When I start reading a new novel with my students, I always try to look for ways to relate the novel to my students’ lives.  I find that a lot of my students don’t like to read because of a few things.  The first is many don’t read outside of school.  As a result, many of my students struggle with reading, which is the second reason they don’t like to read.  That being said, something that makes it easier for them to get into a book in school is to make sure they can see something about the novel in their own lives.  I usually explore this with my students through character analysis and theme analysis.

For character analysis, graphic organizers are my best friends.  As students begin to read, I have them pick out the details about each major character and record their appearance, their actions, what they say about themselves, and what other characters say about them.  The characters I would have them explore the most would be Jane Eyre (obviously), Mr. Rochester, Bessie, the Reed Cousins, Helen Burns, Bertha Mason, and have them pick a couple other characters they think are important to include.  By completing this graphic organizer, we can see as a class who the characters are and infer why each character behaves the way he or she does.  This will allow students to understand the motives behind each character so they can understand the plot better.  It will also allow students to connect to certain characters, make opinions about characters they don’t like, and connect to life.  I find myself mediating students frequently about when one student doesn’t like another student or another teacher.  By analyzing character, we can relate to life that there will always be people we like and people we don’t like, as there are characters we like and don’t like.

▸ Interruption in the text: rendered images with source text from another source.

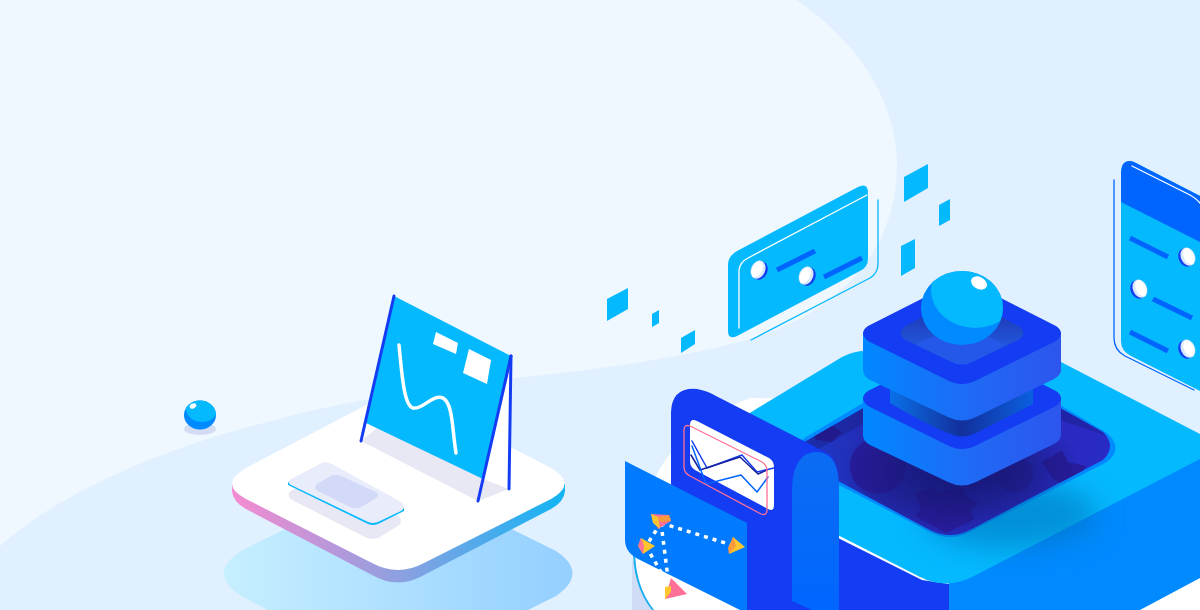
<!DOCTYPE html>
<html lang="en">
<head>
<meta charset="utf-8">
<title>Isometric data platform banner</title>
<style>
:root {
  --sky: #e0f0ff;
  --mist: #eff7ff;
  --white: #fff;
  --cyan: #05b9ff;
  --azure: #008aff;
  --blue: #007bff;
  --cobalt: #0065ff;
  --royal: #143cf2;
  --indigo: #2a2bc4;
  --lilac: #e8e7f4;
  --pink: #ff7096;
  --yellow: #ffc52e;
}
html, body { margin: 0; overflow: hidden; background: var(--sky); }
svg { display: block; width: 1200px; height: 610px; }
.mist { fill: var(--mist); }
.white { fill: var(--white); }
.cyan { fill: var(--cyan); }
.azure { fill: var(--azure); }
.blue { fill: var(--blue); }
.cobalt { fill: var(--cobalt); }
.royal { fill: var(--royal); }
.indigo { fill: var(--indigo); }
.lilac { fill: var(--lilac); }
.pink { fill: var(--pink); }
.yellow { fill: var(--yellow); }
.line { fill: none; stroke-linecap: round; stroke-linejoin: round; }
.line-white { stroke: var(--white); }
.line-cyan { stroke: var(--cyan); }
.line-royal { stroke: var(--royal); }
.line-cobalt { stroke: var(--cobalt); }
.line-pink { stroke: var(--pink); }
.bar { stroke: var(--cobalt); stroke-width: 5; }
.route { stroke: var(--white); stroke-width: 3.5; stroke-dasharray: 4 5; }
</style>
</head>
<body>
<svg viewBox="0 0 1200 610" role="img" aria-label="Isometric illustration of a data machine with charts and a display board">
  <defs>
    <linearGradient id="rim">
      <stop offset="0" stop-color="#f58bd0"/>
      <stop offset=".5" stop-color="#8ea0e0"/>
      <stop offset="1" stop-color="#10b4f4"/>
    </linearGradient>
    <linearGradient id="pool">
      <stop offset="0" stop-color="#c6efff"/>
      <stop offset="1" stop-color="#94cfff"/>
    </linearGradient>
    <linearGradient id="block-side">
      <stop offset="0" stop-color="#0088ff"/>
      <stop offset=".5" stop-color="#1d6cf6"/>
      <stop offset="1" stop-color="#2d55ee"/>
    </linearGradient>
    <linearGradient id="well-inside">
      <stop offset="0" stop-color="#1d3fd0"/>
      <stop offset=".3" stop-color="#2428ae"/>
      <stop offset="1" stop-color="#2a2bc8"/>
    </linearGradient>
    <linearGradient id="well-glass" x2="0" y2="1">
      <stop offset="0" stop-color="#1c2fa8"/>
      <stop offset="1" stop-color="#2466f0"/>
    </linearGradient>
    <linearGradient id="neck">
      <stop offset="0" stop-color="#0a70e8"/>
      <stop offset=".5" stop-color="#12309c"/>
      <stop offset="1" stop-color="#0a60e0"/>
    </linearGradient>
    <linearGradient id="roller" x2="0" y2="1">
      <stop offset="0" stop-color="#0b6cf2"/>
      <stop offset="1" stop-color="#0066ff"/>
    </linearGradient>
    <radialGradient id="deep-shade">
      <stop offset="0" stop-color="#101060" stop-opacity=".85"/>
      <stop offset=".6" stop-color="#15186f" stop-opacity=".5"/>
      <stop offset="1" stop-color="#15186f" stop-opacity="0"/>
    </radialGradient>
    <filter id="soft" x="-30%" y="-30%" width="160%" height="160%"><feGaussianBlur stdDeviation="14"/></filter>
    <clipPath id="well-clip"><path d="M960 352 L1103 432 Q1117 446 1103 460 L972 529 Q950 541 928 529 L810 466 Q788 450 808 440Z"/></clipPath>
    <clipPath id="big-ball-clip"><ellipse cx="962" cy="308" rx="41" ry="37"/></clipPath>
    <clipPath id="small-ball-clip"><ellipse cx="200" cy="415" rx="16" ry="14.5"/></clipPath>
    <g id="tier">
      <path fill="url(#block-side)" d="M863 333 V370 Q863 376 870 380 L948 417 Q962 424 976 417 L1054 379 Q1061 375 1061 370 V333Z"/>
      <path class="royal" d="M868 326 L947 286 Q962 279 977 286 L1056 326 Q1066 333 1056 341 L977 380 Q962 388 947 380 L868 341 Q858 333 868 326Z"/>
    </g>
    <g id="coin">
      <ellipse class="royal" cx="1" cy="0" rx="7.5" ry="9.5" transform="rotate(24)"/>
      <ellipse cx="-1" cy="0" rx="7" ry="9.5" transform="rotate(24)" fill="#d8eafa"/>
      <ellipse class="white" cx="-2" cy="0" rx="5" ry="8.5" transform="rotate(24)"/>
    </g>
    <g id="coin-flipped"><use href="#coin" transform="scale(-1 1)"/></g>
  </defs>

  <g id="background">
    <rect width="1200" height="610" fill="var(--sky)"/>
    <path class="mist" d="M0 0 H796 C860 42 897 104 897 165 C897 250 840 315 740 342 C660 362 590 370 516 378 C410 390 330 404 260 424 C150 452 50 500 0 546Z"/>
  </g>

  <g id="small-ball">
    <ellipse cx="200" cy="429" rx="16" ry="6" fill="#d3dcf2"/>
    <g clip-path="url(#small-ball-clip)">
      <rect class="azure" x="184" y="400" width="32" height="30"/>
      <ellipse class="cyan" cx="202" cy="408" rx="16" ry="14"/>
    </g>
    <ellipse class="white" cx="193" cy="406" rx="3.5" ry="2.4" transform="rotate(-25 193 406)"/>
  </g>

  <g id="display-platform">
    <path fill="url(#pool)" d="M241 551 L372 486 Q398 473 424 486 L556 551 Q589 573 556 596 L528 610 H268 L241 596 Q207 573 241 551Z"/>
    <path fill="url(#rim)" d="M232 484 V491 Q233 502 246 509 L372 575 Q398 590 424 575 L551 509 Q564 502 565 491 V484Z"/>
    <path class="white" d="M246 468 L372 402 Q398 388 424 402 L551 468 Q578 484 551 499 L424 563 Q398 577 372 563 L246 499 Q218 484 246 468Z"/>
    <path class="lilac" d="M292 490 L318 480 L398 516 Q404 521 398 526 L380 537 Q373 541 365 537 L292 500 Q285 495 292 490Z"/>
    <path class="cyan" d="M288 482 V485 L366 523 Q373 527 380 523 L404 511 V508 L373 500Z"/>
    <path fill="#e9ecfb" d="M291 479 L318 465 Q324 460 332 464 L401 502 Q407 507 401 511 L380 521 Q373 525 366 521 L291 485 Q286 482 291 479Z"/>
    <path fill="#d2daf8" d="M317 484 L329 477 Q334 473 341 476 L376 492 Q380 495 376 498 L363 506 Q357 510 350 507 L318 491 Q313 488 317 484Z"/>
    <polygon class="lilac" points="361,441 377,428 509,489 478,501"/>
    <polygon class="white" points="511,356 509,489 483,479"/>
    <polygon class="cyan" points="394,296 511,356 483,479 366,423"/>
    <g class="line line-royal" stroke-width="3">
      <path d="M394 296 L361 441"/>
      <path d="M511 356 L509 489"/>
      <path d="M511 356 L478 501"/>
    </g>
    <polygon class="white" points="436,332 458,343 456,354 433,344"/>
    <polygon class="white" points="469,349 491,360 487,384 463,373"/>
    <path class="line line-white" stroke-width="3.5" d="M399 345 C402 375 404 406 413 408 C423 410 432 394 443 398 C453 404 452 428 456 453"/>
  </g>

  <g id="floating-tiles" class="cyan">
    <polygon points="607,299 628,288 628,309 607,321"/>
    <polygon points="652,314 659,310 659,323 652,327"/>
    <polygon points="681,338 695,330 695,344 681,353"/>
    <polygon points="904,177 928,164 928,188 904,202"/>
    <polygon points="939,205 950,199 950,220 939,226"/>
    <polygon points="901,246 915,239 915,268 901,276"/>
  </g>

  <g id="floating-card">
    <path class="cyan" d="M728 265 Q728 256 737 251 L858 187 Q868 182 868 193 V259 Q868 267 860 271 L737 336 Q728 340 728 331Z"/>
    <path class="line line-white" stroke-width="1.3" d="M739 328 V270 Q740 262 748 258 L867 195"/>
    <path class="line line-cyan" stroke-width="1.3" d="M878 200 V264 Q878 273 870 278 L751 340"/>
    <path class="line bar" style="stroke-linecap:butt" d="M777 270 L815 251 M824 277 L862 258"/>
    <use href="#coin" x="759" y="270"/>
    <use href="#coin" x="807" y="276"/>
  </g>

  <g id="side-card">
    <path class="cyan" d="M1121 172 Q1122 158 1134 162 L1200 196 V391 L1131 356 Q1121 351 1121 341Z"/>
    <path class="cobalt" d="M1121 172 Q1122 158 1134 162 L1200 196 V242 L1121 202Z"/>
    <path class="line line-white" stroke-width="1.3" d="M1132 166 L1190 195 Q1197 199 1200 203"/>
    <path class="line line-cobalt" stroke-width="1.3" d="M1114 180 V338 Q1114 350 1125 356 L1194 390"/>
    <path class="line bar" style="stroke-linecap:butt" d="M1130 238 L1168 257 M1153 299 L1192 318 M1130 332 L1168 351"/>
    <use href="#coin-flipped" x="1187" y="257"/>
    <use href="#coin-flipped" x="1139" y="289"/>
    <use href="#coin-flipped" x="1187" y="349"/>
  </g>

  <g id="machine-base">
    <path fill="#d0dcf6" d="M632 560 V610 H660Z"/>
    <path fill="#16adf0" d="M633 545 Q632 585 652 610 H680 V545Z"/>
    <path class="white" d="M750 398 C705 414 670 446 655 478 L635 545 Q634 585 654 610 H1200 V520 L900 400Z"/>
    <path class="royal" d="M730 440 V484 L922 580 L949 584 V610 H780 L730 585Z"/>
    <path class="azure" d="M945 575 L1200 450 V578 L1140 610 H949 V584Z"/>
    <path class="cyan" d="M730 425 L842 357 Q865 345 890 355 L1000 340 L1061 362 L1200 434 V459 L972 577 Q946 590 920 577 L730 480Z"/>
  </g>

  <g id="well">
    <path class="azure" d="M960 345 L1107 433 Q1124 448 1107 462 L972 531 Q950 543 928 531 L806 468 Q786 450 806 437Z"/>
    <ellipse cx="1010" cy="515" rx="88" ry="34" fill="#0670b8" opacity=".55" filter="url(#soft)"/>
    <g clip-path="url(#well-clip)">
      <rect x="780" y="340" width="350" height="205" fill="url(#well-inside)"/>
      <circle cx="878" cy="466" r="28" fill="#281b9c"/>
      <ellipse cx="1014" cy="474" rx="19" ry="18" fill="#2720a4"/>
      <path fill="#281b9c" d="M914 494 L930 487 Q938 495 946 490 L962 488 Q966 498 978 502 L970 512 Q979 519 965 524 L946 533 L915 516 Q926 507 914 494Z"/>
      <path fill="#281b9c" d="M1042 462 L1062 450 L1068 462 L1086 466 L1078 478 L1062 484 L1052 478Z M812 432 L830 424 L842 432 L832 442 L816 440Z"/>
      <ellipse cx="962" cy="470" rx="120" ry="62" fill="url(#deep-shade)"/>
      <path fill="#101560" opacity=".28" d="M790 440 L960 345 L1110 437 L1060 420 H870 L806 456Z"/>
    </g>
  </g>

  <g id="tower">
    <use href="#tier" y="65"/>
    <path fill="url(#neck)" d="M890 380 V403 Q925 424 948 433 Q962 440 976 433 L1033 404 V380Z"/>
    <use href="#tier"/>
    <path fill="url(#well-glass)" d="M904 327 L950 302 Q962 297 974 302 L1020 327 Q1027 333 1020 339 L974 361 Q962 368 950 361 L904 339 Q897 333 904 327Z"/>
    <path fill="#2458e8" d="M916 345 Q960 318 1005 345 L974 361 Q962 367 950 361Z"/>
    <g clip-path="url(#big-ball-clip)">
      <rect class="azure" x="920" y="268" width="84" height="80"/>
      <ellipse class="cyan" cx="975" cy="290" rx="44" ry="38"/>
    </g>
    <ellipse class="white" cx="979" cy="283" rx="8.5" ry="6" transform="rotate(28 979 283)"/>
  </g>

  <g id="console">
    <path class="royal" d="M671 412 Q672 387 697 389 Q708 391 716 396 L806 442 L830 455 Q839 465 839 484 V610 H747 V540 L671 500Z"/>
    <path fill="url(#roller)" d="M792 610 V489 Q793 452 817 452 Q839 453 839 488 V610Z"/>
    <path class="royal" d="M792 601 L812 610 H792Z"/>
    <path class="white" d="M690 425 Q690 418 697 421 L769 458 Q774 461 774 467 V505 Q774 512 768 509 L695 470 Q690 467 690 461Z"/>
    <g class="line" stroke-width="1.5">
      <path class="line-royal" d="M692 441 L707 468 L742 455 L757 472 L774 468"/>
      <path stroke="#14229c" d="M691 455 L700 470 L740 457 L758 474 L767 470"/>
      <path class="line-cobalt" d="M692 446 L706 484 L741 475 L757 492 L768 477"/>
      <path class="line-pink" stroke-width="1.3" d="M684 430 Q684 424 690 426 L762 462 Q767 465 767 471 V510 Q767 516 761 514 L690 476 Q684 473 684 467Z"/>
    </g>
    <path class="blue" d="M625 461 L747 523 V610 H740 L640 560 Q625 553 625 540Z"/>
    <g id="route-map">
      <path class="line route" style="stroke-linecap:butt" d="M661 523 L735 546 M661 523 L646 546 M661 523 L669 586 M646 546 L662 574"/>
      <polygon class="pink" points="651,514 669,515 671,521 658,529"/>
      <polygon class="yellow" points="651,514 658,517 660,529 653,523"/>
      <polygon fill="#ff9a3c" points="658,517 669,515 671,521 660,522"/>
      <polygon class="yellow" points="641,538 655,546 643,554 638,546"/>
      <polygon class="pink" points="641,538 644,546 643,554 638,546"/>
      <polygon class="yellow" points="733,537 745,547 729,554"/>
      <polygon fill="#ff9a3c" points="733,537 736,546 729,554 728,548"/>
      <polygon class="pink" points="671,578 687,594 665,599"/>
      <polygon class="yellow" points="665,587 671,586 671,592 665,599"/>
    </g>
  </g>
</svg>
</body>
</html>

The next aspect of the novel that I think would be important to address with students is the theme of Jane trying to find herself in her world and fit in.  School at the secondary level is highly social for all students.  They just want to find who they are and fit in with the people around them.  To connect to their own lives, I would have students analyze this theme at each step in Jane’s journey from Gateshead Hall to Lowood to Thornfield Hall.  Identify what happens to Jane at each juncture in her journey and how she grows from a young girl to a young woman basically all alone.  What happens around her that gives her the will to keep going since she isn’t really surrounded by the happiest of people or lives.

Lastly, a couple activities that I like to employ with reading novel are journal/letter writing as characters or writing a piece of the novel from the perspective of a character who doesn’t provide the main narration.  It allows students to really understand the novel from all aspects since it forces them to look at other characters more critically.  They could explore the class issues of why John, Eliza, and Georgiana are so terrible to Jane.  They could pretend to be more of the more eccentric characters of Mr. Rochester or Bertha Mason.